(Stored data entries)
*** Begin section ***

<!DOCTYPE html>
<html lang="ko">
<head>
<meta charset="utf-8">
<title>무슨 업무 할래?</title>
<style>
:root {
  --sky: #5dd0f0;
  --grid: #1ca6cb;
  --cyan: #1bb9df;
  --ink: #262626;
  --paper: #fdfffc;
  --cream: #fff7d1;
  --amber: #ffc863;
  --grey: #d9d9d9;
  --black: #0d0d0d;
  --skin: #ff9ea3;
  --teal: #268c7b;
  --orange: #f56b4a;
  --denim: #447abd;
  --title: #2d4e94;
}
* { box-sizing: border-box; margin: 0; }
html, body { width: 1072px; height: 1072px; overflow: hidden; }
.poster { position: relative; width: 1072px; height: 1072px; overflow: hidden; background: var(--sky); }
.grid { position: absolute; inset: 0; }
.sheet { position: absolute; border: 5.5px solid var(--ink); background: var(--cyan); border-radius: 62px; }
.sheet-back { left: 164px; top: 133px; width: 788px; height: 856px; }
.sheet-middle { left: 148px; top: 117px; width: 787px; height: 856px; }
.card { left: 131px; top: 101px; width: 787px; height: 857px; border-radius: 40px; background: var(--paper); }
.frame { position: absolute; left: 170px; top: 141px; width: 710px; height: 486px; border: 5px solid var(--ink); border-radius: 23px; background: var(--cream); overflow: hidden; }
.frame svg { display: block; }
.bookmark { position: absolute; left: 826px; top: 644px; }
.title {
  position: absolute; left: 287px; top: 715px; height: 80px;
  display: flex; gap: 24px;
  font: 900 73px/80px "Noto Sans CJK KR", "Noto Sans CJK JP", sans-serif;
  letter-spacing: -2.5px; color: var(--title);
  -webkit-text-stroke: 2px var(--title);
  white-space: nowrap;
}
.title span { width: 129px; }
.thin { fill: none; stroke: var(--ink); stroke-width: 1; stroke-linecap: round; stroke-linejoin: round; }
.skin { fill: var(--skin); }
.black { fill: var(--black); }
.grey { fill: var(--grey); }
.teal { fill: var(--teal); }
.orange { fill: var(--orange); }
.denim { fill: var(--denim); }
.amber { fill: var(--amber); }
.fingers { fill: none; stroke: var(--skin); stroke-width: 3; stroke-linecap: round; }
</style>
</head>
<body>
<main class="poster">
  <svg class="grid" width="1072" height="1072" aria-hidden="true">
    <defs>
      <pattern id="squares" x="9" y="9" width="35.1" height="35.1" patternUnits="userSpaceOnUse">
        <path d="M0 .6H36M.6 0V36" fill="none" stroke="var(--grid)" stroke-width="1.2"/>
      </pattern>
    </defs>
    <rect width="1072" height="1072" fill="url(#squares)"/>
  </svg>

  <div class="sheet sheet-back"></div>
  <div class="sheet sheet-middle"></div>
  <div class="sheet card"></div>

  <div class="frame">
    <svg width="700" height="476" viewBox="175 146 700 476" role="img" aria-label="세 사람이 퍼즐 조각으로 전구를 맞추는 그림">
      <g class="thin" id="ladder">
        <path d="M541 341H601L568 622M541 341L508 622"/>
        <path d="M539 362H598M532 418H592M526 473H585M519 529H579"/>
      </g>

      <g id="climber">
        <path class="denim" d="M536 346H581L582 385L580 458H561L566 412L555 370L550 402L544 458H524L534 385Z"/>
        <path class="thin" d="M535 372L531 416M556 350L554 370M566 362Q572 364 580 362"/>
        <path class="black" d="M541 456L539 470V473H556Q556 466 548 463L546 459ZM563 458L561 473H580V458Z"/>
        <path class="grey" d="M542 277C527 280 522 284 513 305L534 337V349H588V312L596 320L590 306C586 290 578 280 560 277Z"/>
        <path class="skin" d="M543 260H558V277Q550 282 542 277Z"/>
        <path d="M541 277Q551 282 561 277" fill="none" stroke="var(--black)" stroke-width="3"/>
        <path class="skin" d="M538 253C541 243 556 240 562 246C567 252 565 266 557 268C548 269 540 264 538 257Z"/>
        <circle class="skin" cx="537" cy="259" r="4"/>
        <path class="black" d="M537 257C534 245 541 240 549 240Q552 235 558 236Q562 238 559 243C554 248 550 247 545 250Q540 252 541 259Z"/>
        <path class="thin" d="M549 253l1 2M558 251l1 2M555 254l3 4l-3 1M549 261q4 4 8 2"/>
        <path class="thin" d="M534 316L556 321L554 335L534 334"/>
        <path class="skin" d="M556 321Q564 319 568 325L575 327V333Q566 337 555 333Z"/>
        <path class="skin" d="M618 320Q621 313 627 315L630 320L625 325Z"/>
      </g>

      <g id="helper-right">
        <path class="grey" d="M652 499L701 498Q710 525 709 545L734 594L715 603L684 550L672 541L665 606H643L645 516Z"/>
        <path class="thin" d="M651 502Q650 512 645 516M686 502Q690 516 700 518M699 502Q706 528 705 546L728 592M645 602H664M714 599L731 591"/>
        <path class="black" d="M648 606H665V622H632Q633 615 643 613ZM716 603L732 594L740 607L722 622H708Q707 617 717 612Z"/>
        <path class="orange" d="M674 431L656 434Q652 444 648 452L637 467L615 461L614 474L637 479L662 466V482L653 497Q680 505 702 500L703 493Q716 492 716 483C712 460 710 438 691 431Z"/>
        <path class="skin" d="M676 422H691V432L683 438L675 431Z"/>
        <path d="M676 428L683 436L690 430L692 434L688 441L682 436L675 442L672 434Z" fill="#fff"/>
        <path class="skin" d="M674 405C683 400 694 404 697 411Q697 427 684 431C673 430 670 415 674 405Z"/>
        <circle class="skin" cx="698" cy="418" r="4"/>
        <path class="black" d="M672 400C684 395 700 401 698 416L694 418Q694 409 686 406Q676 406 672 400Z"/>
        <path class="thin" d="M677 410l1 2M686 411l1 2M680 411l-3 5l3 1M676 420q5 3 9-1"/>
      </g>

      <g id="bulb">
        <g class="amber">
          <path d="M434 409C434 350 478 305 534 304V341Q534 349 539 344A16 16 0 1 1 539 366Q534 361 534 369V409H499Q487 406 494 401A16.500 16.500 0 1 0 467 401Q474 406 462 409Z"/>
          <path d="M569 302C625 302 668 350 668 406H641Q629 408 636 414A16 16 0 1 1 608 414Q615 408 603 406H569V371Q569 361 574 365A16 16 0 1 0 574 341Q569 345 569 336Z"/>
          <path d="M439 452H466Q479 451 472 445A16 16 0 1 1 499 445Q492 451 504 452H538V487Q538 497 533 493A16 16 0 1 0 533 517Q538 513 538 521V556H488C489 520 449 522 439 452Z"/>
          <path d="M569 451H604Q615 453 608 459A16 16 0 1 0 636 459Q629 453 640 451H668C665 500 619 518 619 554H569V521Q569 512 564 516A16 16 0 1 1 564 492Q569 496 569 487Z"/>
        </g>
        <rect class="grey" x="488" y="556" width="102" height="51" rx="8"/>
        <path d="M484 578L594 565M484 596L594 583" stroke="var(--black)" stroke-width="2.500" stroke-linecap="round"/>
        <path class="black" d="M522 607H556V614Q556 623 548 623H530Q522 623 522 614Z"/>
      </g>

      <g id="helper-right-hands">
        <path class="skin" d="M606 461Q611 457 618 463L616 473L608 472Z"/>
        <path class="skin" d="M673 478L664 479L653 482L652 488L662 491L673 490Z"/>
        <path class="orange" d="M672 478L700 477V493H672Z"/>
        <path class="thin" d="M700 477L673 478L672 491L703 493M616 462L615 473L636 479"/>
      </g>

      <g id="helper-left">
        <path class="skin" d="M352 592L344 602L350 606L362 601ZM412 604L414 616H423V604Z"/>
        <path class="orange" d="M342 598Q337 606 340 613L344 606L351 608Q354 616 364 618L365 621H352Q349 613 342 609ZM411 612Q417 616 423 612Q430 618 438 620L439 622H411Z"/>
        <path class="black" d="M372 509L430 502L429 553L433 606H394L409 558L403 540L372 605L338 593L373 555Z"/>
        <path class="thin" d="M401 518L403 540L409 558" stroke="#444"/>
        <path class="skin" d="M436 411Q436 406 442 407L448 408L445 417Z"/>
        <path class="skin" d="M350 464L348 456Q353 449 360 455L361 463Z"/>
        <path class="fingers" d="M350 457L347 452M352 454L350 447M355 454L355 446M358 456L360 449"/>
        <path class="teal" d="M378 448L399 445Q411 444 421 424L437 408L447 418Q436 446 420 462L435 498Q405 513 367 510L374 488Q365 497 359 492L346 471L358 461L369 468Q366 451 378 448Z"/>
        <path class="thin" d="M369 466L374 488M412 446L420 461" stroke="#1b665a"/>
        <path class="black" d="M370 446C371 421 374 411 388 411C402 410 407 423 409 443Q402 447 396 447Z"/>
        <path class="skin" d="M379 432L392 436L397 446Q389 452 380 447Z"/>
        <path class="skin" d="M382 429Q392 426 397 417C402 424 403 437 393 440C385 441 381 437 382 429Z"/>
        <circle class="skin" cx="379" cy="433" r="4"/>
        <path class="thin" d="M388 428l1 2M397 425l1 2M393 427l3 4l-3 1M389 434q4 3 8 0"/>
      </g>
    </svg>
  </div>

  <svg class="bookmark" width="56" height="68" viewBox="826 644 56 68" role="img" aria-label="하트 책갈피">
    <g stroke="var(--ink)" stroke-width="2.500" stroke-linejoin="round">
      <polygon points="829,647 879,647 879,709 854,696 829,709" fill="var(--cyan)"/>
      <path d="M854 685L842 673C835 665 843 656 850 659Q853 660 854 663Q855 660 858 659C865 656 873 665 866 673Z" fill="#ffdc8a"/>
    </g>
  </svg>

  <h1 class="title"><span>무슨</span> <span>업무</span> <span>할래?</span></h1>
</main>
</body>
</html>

*** End section ***

■ What you are asked to do ■
Scan the records above line by line, counting those where the word "title" appears, and give the count alone.

■ Completed exercise ■
7